I’m an inveterate goal setter. I think the reason for this is that having a goal provides a vantage point; it gives me someplace to start and somewhere to go. It’s like a good story. With a goal you get a beginning, a middle, and an end, and even if the end doesn’t turn out to be what you hoped for, it’s meaningful because it was part of something bigger.
My goals have been all over the place. In high school I decided I wanted to learn to speak French well enough that I could go to France by myself and fit in. It took me several years beyond high school to make this happen, but eventually it did. One time, I decided I wanted to get strong enough to bench press my body weight. I told myself that if I could do it, I’d get a tattoo. I did, and I did.

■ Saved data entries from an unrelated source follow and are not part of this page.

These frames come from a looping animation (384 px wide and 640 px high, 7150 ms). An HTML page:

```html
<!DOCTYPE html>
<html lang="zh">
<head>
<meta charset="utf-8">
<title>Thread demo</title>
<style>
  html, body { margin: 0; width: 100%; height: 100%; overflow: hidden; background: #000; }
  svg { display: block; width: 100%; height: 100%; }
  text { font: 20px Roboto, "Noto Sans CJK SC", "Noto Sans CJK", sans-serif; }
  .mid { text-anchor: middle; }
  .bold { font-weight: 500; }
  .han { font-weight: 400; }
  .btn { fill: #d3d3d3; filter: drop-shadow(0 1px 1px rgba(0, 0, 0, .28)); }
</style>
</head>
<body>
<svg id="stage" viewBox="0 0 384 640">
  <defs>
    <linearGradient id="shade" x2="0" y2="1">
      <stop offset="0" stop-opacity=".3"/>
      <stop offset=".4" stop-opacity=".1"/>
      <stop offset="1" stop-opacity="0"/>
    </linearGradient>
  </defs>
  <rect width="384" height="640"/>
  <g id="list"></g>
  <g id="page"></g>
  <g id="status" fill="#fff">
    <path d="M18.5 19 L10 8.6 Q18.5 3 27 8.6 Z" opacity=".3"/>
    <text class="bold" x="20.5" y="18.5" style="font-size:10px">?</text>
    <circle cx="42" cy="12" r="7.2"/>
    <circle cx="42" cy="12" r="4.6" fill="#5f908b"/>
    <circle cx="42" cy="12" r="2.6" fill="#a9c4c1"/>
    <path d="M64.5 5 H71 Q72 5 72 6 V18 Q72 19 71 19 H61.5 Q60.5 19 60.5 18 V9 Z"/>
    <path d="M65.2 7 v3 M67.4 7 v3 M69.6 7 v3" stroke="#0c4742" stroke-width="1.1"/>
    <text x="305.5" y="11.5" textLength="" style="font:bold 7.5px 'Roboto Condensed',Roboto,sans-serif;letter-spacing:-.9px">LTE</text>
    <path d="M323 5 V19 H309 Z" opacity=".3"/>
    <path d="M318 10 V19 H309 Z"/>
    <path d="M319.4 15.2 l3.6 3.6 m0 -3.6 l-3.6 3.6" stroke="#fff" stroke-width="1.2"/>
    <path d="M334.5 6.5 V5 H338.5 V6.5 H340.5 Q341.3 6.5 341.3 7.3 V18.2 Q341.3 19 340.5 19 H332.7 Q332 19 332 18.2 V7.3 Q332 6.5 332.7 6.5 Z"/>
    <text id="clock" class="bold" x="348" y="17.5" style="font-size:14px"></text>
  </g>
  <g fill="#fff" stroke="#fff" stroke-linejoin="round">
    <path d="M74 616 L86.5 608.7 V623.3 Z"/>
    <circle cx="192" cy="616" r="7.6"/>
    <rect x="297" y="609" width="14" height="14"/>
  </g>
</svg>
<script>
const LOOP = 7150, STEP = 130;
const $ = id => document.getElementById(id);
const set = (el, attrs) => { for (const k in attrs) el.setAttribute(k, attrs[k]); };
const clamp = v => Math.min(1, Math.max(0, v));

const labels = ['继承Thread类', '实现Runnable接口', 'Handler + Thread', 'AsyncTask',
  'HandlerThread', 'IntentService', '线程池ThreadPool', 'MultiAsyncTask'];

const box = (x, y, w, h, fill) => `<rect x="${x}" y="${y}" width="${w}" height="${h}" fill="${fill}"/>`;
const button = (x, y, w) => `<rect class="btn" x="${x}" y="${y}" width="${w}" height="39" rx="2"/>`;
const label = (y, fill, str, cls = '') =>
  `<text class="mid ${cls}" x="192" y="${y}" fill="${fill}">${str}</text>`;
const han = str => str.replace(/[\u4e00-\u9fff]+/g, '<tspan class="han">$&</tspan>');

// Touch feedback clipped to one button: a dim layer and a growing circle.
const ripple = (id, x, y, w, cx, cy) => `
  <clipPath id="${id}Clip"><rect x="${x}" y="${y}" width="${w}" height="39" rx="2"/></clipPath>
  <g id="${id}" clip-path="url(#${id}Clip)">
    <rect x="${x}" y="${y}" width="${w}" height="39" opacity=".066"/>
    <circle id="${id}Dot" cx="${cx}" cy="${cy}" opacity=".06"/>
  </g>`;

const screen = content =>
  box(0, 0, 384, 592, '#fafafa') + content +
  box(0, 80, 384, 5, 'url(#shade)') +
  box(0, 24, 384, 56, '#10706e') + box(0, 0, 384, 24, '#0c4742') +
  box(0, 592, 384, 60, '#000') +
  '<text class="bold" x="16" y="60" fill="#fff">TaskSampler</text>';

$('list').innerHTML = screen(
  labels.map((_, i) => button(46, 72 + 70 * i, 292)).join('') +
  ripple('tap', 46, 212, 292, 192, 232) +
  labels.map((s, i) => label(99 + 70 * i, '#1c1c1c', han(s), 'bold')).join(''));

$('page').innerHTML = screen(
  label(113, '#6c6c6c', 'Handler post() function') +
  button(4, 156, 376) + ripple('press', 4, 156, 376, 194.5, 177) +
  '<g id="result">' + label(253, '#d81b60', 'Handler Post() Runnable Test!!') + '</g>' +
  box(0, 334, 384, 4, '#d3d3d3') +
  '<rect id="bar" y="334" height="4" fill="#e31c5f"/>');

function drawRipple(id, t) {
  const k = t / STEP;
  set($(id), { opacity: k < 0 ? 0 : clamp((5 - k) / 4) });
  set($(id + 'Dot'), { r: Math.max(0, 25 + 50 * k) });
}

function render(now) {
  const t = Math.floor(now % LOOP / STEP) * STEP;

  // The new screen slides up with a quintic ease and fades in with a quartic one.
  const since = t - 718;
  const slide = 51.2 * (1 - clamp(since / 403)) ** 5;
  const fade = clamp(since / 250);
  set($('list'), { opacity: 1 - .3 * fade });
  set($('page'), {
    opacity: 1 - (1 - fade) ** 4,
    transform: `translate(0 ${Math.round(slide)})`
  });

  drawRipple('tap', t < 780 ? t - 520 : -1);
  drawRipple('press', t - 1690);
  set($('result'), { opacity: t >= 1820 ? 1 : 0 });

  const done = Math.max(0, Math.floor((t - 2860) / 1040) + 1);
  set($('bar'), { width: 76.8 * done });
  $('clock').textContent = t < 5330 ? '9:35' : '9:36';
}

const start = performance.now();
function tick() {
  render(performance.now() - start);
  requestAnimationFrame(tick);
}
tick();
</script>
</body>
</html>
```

There have been plenty of instances of failure in the goal achieving department. I have yet to knit a complete blanket, and there’s that dissertation that’s missing a few chapters. The thing about even these unrealized goals, though, is that by staking a claim in my consciousness and my day-to-day life, they’ve made possible some of the most meaningful experiences I’ve ever had.
I mention all of this for obvious reasons. I don’t usually make resolutions, but I do like to begin the year with a sense of where I want to direct my attention. This year, one of the things I’ve decided to do is participate in the #spin15aday2018challenge.
Knitting just is. It happens regardless. Sometimes, I might have a goal of tackling a particular technique or completing a special project (looking at you here, blanket), but I don’t need extra motivation to knit any more than I do to breathe.
Spinning is different, though. I enjoy it immensely, and actually knitting with my own handspun . . . Well, that was transformative. The thing is, I tend to get caught up in the particulars. I worry that my yarn isn’t consistent, that the twist of the singles isn’t right for the twist of the ply, that my prep is incomplete or downright wrong, that I’m not treating the fiber in the way it wants to be treated. I’ve vowed to let my hands take over and do it by feel. I’ve also tried measuring every possible variable. Neither approach has felt right enough to be completely satisfying. So, I spin in fits and starts.
About ten thousand people on instagram, apparently.
But anyway . . .
This challenge is a wonderful thing. Many, many of the instagram pics feature dazzling work. There is also quite a community that has developed around the idea. A lot of those who participate are doing the January #wemakeyarn challenge, created by @ThreeWatersFarm and @KnittingSarah. Posters respond to prompts related to their fiber lives with both photos and explanations. The insight this is offering into spinners’ minds and habits is incredible. File it under “feeding the soul,” people. Seriously, follow that hashtag! You won’t be sorry.
But I digress . . . I have committed to trying to spin for at least 15 minutes every day in 2018. It’s been five days, and I’m already a changed spinner. No kidding. This post is getting long, so I won’t go into all of the particulars, but at least this time, with this fiber, I was able to hear it tell me what it wants to be. I had it all wrong initially. Wrong spindle, wrong gauge, all of it. In fifteen minutes a day, with no goal other than spinning fiber for a short time, I learned that I haven’t been listening. I’m starting to think that with spinning, my goal should simply be to spin, at least for now, and see what happens.
These lines from T. S. Eliot’s Little Gidding keep going through my head:
You are not here to verify,Instruct yourself, or inform curiosityOr carry report. You are here to kneelWhere prayer has been valid.
I wonder if sometimes simply showing up where good things have happened before is enough of a goal. I’ll keep you posted.